The things I’ve noticed (probably not an exhaustive list; I found these in a quick skim after reading this part a week ago):
- There’s the obvious draining of life force from industrious women.
- The man held in connection with the crimes is a tall, pale man. Even though he’s locked up, the crimes mysteriously continue. He’s obviously sneaking out at night as a bat.
- In a bit of mischief running parallel to the murders, we have an elusive sacraphobic breaking idols (Dracula hates a cross, don’t you know?).

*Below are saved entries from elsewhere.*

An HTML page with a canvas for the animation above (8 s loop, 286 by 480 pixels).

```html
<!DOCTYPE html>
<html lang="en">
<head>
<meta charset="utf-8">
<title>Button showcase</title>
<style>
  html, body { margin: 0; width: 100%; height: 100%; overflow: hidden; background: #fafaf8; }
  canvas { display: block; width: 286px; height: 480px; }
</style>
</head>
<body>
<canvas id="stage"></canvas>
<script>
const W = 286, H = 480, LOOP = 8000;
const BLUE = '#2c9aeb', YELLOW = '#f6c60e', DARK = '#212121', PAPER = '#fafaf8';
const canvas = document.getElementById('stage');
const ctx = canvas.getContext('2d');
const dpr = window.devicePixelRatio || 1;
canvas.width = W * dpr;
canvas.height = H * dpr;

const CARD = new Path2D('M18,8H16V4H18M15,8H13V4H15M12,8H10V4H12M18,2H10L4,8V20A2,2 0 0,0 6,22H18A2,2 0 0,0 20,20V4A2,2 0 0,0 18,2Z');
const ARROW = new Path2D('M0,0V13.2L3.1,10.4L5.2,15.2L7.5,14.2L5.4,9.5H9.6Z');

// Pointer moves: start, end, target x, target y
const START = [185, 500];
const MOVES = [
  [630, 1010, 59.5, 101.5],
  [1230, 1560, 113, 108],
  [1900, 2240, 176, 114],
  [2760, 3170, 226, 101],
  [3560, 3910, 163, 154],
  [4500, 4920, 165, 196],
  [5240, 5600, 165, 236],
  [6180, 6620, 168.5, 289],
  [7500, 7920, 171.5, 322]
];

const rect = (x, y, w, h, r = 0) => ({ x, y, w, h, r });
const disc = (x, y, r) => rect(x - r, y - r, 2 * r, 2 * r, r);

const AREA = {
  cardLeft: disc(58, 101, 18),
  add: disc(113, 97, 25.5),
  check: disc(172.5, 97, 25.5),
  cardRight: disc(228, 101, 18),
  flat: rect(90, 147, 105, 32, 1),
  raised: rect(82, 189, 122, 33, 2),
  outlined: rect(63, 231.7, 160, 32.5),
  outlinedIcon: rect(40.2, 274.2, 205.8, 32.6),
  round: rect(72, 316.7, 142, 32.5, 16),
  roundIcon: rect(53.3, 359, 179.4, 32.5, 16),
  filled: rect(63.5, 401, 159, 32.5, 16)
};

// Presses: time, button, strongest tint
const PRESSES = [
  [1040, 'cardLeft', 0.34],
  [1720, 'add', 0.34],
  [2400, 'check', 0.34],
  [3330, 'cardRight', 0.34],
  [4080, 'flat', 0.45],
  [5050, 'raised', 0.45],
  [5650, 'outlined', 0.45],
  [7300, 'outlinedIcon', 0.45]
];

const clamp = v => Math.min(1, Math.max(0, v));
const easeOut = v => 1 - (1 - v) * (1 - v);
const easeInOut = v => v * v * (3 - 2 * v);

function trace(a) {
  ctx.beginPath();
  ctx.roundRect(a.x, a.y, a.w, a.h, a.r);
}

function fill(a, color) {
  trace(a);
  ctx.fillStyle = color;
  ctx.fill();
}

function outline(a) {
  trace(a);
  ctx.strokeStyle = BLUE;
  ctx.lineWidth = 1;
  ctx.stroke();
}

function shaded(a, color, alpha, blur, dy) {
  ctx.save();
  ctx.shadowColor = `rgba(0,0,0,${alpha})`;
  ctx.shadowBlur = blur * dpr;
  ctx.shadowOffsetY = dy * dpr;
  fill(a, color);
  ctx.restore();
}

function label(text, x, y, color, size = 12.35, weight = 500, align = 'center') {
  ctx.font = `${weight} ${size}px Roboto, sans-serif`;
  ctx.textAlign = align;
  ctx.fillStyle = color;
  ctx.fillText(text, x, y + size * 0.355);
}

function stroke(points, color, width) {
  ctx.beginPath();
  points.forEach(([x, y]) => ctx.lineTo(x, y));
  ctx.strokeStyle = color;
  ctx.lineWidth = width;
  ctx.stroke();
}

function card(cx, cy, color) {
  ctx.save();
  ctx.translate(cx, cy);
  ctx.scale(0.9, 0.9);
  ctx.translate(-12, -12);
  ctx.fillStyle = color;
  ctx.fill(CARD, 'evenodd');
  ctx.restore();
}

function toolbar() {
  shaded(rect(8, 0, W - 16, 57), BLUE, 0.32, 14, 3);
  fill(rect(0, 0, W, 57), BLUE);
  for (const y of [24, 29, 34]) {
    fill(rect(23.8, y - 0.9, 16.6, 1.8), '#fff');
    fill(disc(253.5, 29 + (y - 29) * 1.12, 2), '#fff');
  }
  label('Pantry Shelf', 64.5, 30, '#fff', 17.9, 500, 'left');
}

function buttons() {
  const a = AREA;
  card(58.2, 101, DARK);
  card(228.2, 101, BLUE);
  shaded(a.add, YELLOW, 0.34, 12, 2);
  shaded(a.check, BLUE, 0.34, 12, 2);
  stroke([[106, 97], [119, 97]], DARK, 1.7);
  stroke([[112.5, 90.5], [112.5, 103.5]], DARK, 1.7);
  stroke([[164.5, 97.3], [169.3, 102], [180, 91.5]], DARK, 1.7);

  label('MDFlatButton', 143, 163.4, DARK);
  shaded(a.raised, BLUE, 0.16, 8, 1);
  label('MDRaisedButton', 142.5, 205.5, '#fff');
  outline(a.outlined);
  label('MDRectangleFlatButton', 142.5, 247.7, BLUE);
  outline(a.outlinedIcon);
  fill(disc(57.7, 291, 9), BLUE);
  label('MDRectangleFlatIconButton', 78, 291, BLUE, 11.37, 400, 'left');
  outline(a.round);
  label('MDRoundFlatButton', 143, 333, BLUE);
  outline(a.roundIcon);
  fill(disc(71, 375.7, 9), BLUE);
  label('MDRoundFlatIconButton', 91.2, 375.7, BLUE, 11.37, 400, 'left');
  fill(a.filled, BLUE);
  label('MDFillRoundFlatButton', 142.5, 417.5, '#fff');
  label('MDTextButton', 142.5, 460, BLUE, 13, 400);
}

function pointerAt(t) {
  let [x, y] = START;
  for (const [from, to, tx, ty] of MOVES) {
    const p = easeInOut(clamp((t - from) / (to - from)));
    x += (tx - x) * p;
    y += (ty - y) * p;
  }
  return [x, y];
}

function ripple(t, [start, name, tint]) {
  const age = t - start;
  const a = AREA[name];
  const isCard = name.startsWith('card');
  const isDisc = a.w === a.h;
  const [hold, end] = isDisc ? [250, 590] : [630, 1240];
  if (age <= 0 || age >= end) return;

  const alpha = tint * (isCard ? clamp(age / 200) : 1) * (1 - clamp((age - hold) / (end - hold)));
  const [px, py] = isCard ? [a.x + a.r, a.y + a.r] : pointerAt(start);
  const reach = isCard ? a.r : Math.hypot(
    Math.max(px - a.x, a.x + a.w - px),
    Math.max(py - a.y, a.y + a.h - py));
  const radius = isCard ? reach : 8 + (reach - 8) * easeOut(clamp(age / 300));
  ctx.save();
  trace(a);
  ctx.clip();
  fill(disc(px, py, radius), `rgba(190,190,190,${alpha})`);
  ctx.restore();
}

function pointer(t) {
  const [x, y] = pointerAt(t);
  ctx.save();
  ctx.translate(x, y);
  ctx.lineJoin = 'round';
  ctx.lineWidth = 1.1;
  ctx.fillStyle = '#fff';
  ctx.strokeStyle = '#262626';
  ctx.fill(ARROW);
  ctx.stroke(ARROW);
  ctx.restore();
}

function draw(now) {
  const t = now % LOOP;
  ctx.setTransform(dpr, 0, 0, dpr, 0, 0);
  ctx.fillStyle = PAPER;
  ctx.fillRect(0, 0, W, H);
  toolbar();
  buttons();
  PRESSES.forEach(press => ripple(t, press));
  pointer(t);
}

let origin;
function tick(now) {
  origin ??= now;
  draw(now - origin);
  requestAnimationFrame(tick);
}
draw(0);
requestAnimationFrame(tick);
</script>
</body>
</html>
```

- The Penitent pees in prodigious amounts. Vampires drink lots of blood. Vampire bats, which can consume half their weight in blood within a 20-minute feeding, begin to pee within a couple of minutes of feeding. One assumes they pee in impressive volume.
- Inmates at the mental hospital are made nervous by the wind. I’m reminded of the storm that preceded Dracula’s arrival to England and his later association with a mental hospital in Stoker’s novel.
- The director of the asylum has small, sharp, white teeth.
- The filmmaker Rodriguez, probably best known for his vampire film From Dusk till Dawn, is featured in the prior section of the book, with a credit on what seems to be a snuff film oddly premonitory (or emblematic) of the killings in Santa Teresa.
- One victim has a stake driven through her. Usually we think of this as the vampire’s fate, but then, vampires spread the love to others who must also be staked.
- The left hand of one victim rests on some guaco leaves, which are supposed to be good for mosquito bites. Mosquitos are another blood sucker.
I’m not saying this is a vampire novel, or a vampiric section of the novel. The bits about the pee in particular are almost certainly a stretch. Still, there are some pretty evocative images and circumstances that a credulous reader like me can find a way to tie together in a post about vampires. Boo!